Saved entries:
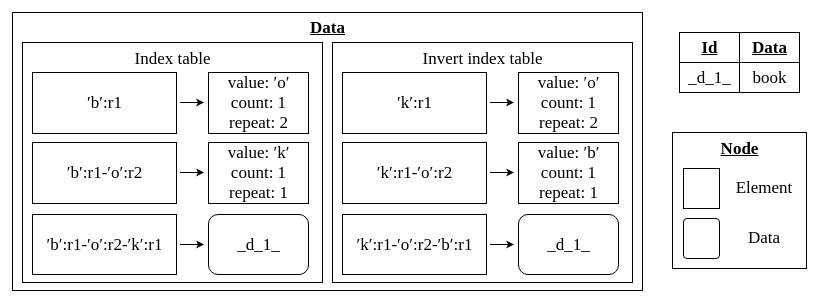
<!DOCTYPE html>
<html lang="en">
<head>
<meta charset="utf-8">
<title>Index and invert index tables</title>
<style>
:root { --ink: #000; --paper: #fff; --line: 1px solid var(--ink); }
* { box-sizing: border-box; margin: 0; padding: 0; }
html, body { width: 819px; height: 303px; overflow: hidden; background: var(--paper); }
body { color: var(--ink); font: 17px/20px "Liberation Serif", "Times New Roman", serif; }
.diagram { display: flex; gap: 29px; padding: 12px; width: 819px; height: 303px; }
.heading { font-size: 17px; font-weight: bold; text-align: center; text-decoration: underline; line-height: 30px; }
.data { flex: none; width: 631px; height: 279px; border: var(--line); }
.data .heading { height: 29px; }
.tables { display: flex; gap: 9px; padding: 0 9px; }
.table { width: 301px; height: 241px; border: var(--line); padding: 0 9px; }
.table h3 { height: 29px; font-size: 17px; font-weight: normal; line-height: 31px; text-align: center; }
.entry { display: grid; grid-template-columns: 145px 31px 101px; height: 61px; margin-bottom: 9px; }
.entry:last-child { margin: 11px 0 0; }
.box { display: flex; align-items: center; justify-content: center; border: var(--line); text-align: center; white-space: nowrap; }
.leaf { border-radius: 10px; }
.arrow { display: block; width: 31px; height: 61px; }
.side { flex: none; width: 135px; padding-top: 20px; }
.records { width: 121px; height: 61px; margin: 0 0 39px 7px; display: grid; grid-template-columns: 60px 60px; grid-template-rows: 30px 30px; border: var(--line); border-width: 1px 0 0 1px; }
.records > * { border: var(--line); border-width: 0 1px 1px 0; text-align: center; line-height: 29px; }
.records .heading { line-height: 29px; }
.legend { height: 137px; border: var(--line); padding: 0 10px; }
.legend .heading { height: 35px; line-height: 31px; }
.legend-item { display: grid; grid-template-columns: 37px 1fr; column-gap: 10px; align-items: center; height: 41px; margin-bottom: 9px; text-align: center; margin-right: -6px; }
.swatch { height: 41px; border: var(--line); }
.swatch.rounded { border-radius: 4px; }
.label { padding-bottom: 2px; margin-right: 4px; }
</style>
</head>
<body>
<svg width="0" height="0" style="position:absolute" aria-hidden="true">
  <defs>
    <g id="arrow">
      <line x1="3" y1="30.5" x2="23" y2="30.5" stroke="#000"/>
      <polygon points="27,30.5 19,26.5 21,30.5 19,34.5"/>
    </g>
  </defs>
</svg>
<main class="diagram">
  <section class="data">
    <h2 class="heading">Data</h2>
    <div class="tables">
      <section class="table">
        <h3>Index table</h3>
        <div class="entry">
          <div class="box">′b′:r1</div>
          <svg class="arrow"><use href="#arrow"/></svg>
          <div class="box">value: ′o′<br>count: 1<br>repeat: 2</div>
        </div>
        <div class="entry">
          <div class="box">′b′:r1-′o′:r2</div>
          <svg class="arrow"><use href="#arrow"/></svg>
          <div class="box">value: ′k′<br>count: 1<br>repeat: 1</div>
        </div>
        <div class="entry">
          <div class="box">′b′:r1-′o′:r2-′k′:r1</div>
          <svg class="arrow"><use href="#arrow"/></svg>
          <div class="box leaf">_d_1_</div>
        </div>
      </section>
      <section class="table">
        <h3>Invert index table</h3>
        <div class="entry">
          <div class="box">′k′:r1</div>
          <svg class="arrow"><use href="#arrow"/></svg>
          <div class="box">value: ′o′<br>count: 1<br>repeat: 2</div>
        </div>
        <div class="entry">
          <div class="box">′k′:r1-′o′:r2</div>
          <svg class="arrow"><use href="#arrow"/></svg>
          <div class="box">value: ′b′<br>count: 1<br>repeat: 1</div>
        </div>
        <div class="entry">
          <div class="box">′k′:r1-′o′:r2-′b′:r1</div>
          <svg class="arrow"><use href="#arrow"/></svg>
          <div class="box leaf">_d_1_</div>
        </div>
      </section>
    </div>
  </section>
  <aside class="side">
    <div class="records">
      <div class="heading">Id</div>
      <div class="heading">Data</div>
      <div>_d_1_</div>
      <div>book</div>
    </div>
    <section class="legend">
      <h2 class="heading">Node</h2>
      <div class="legend-item"><span class="swatch"></span><span class="label">Element</span></div>
      <div class="legend-item"><span class="swatch rounded"></span><span class="label">Data</span></div>
    </section>
  </aside>
</main>
</body>
</html>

• _Exercise instructions_: Every line in the records above with "body" in it adds one to the count; give that count and nothing else.

• _Exercise result_: 4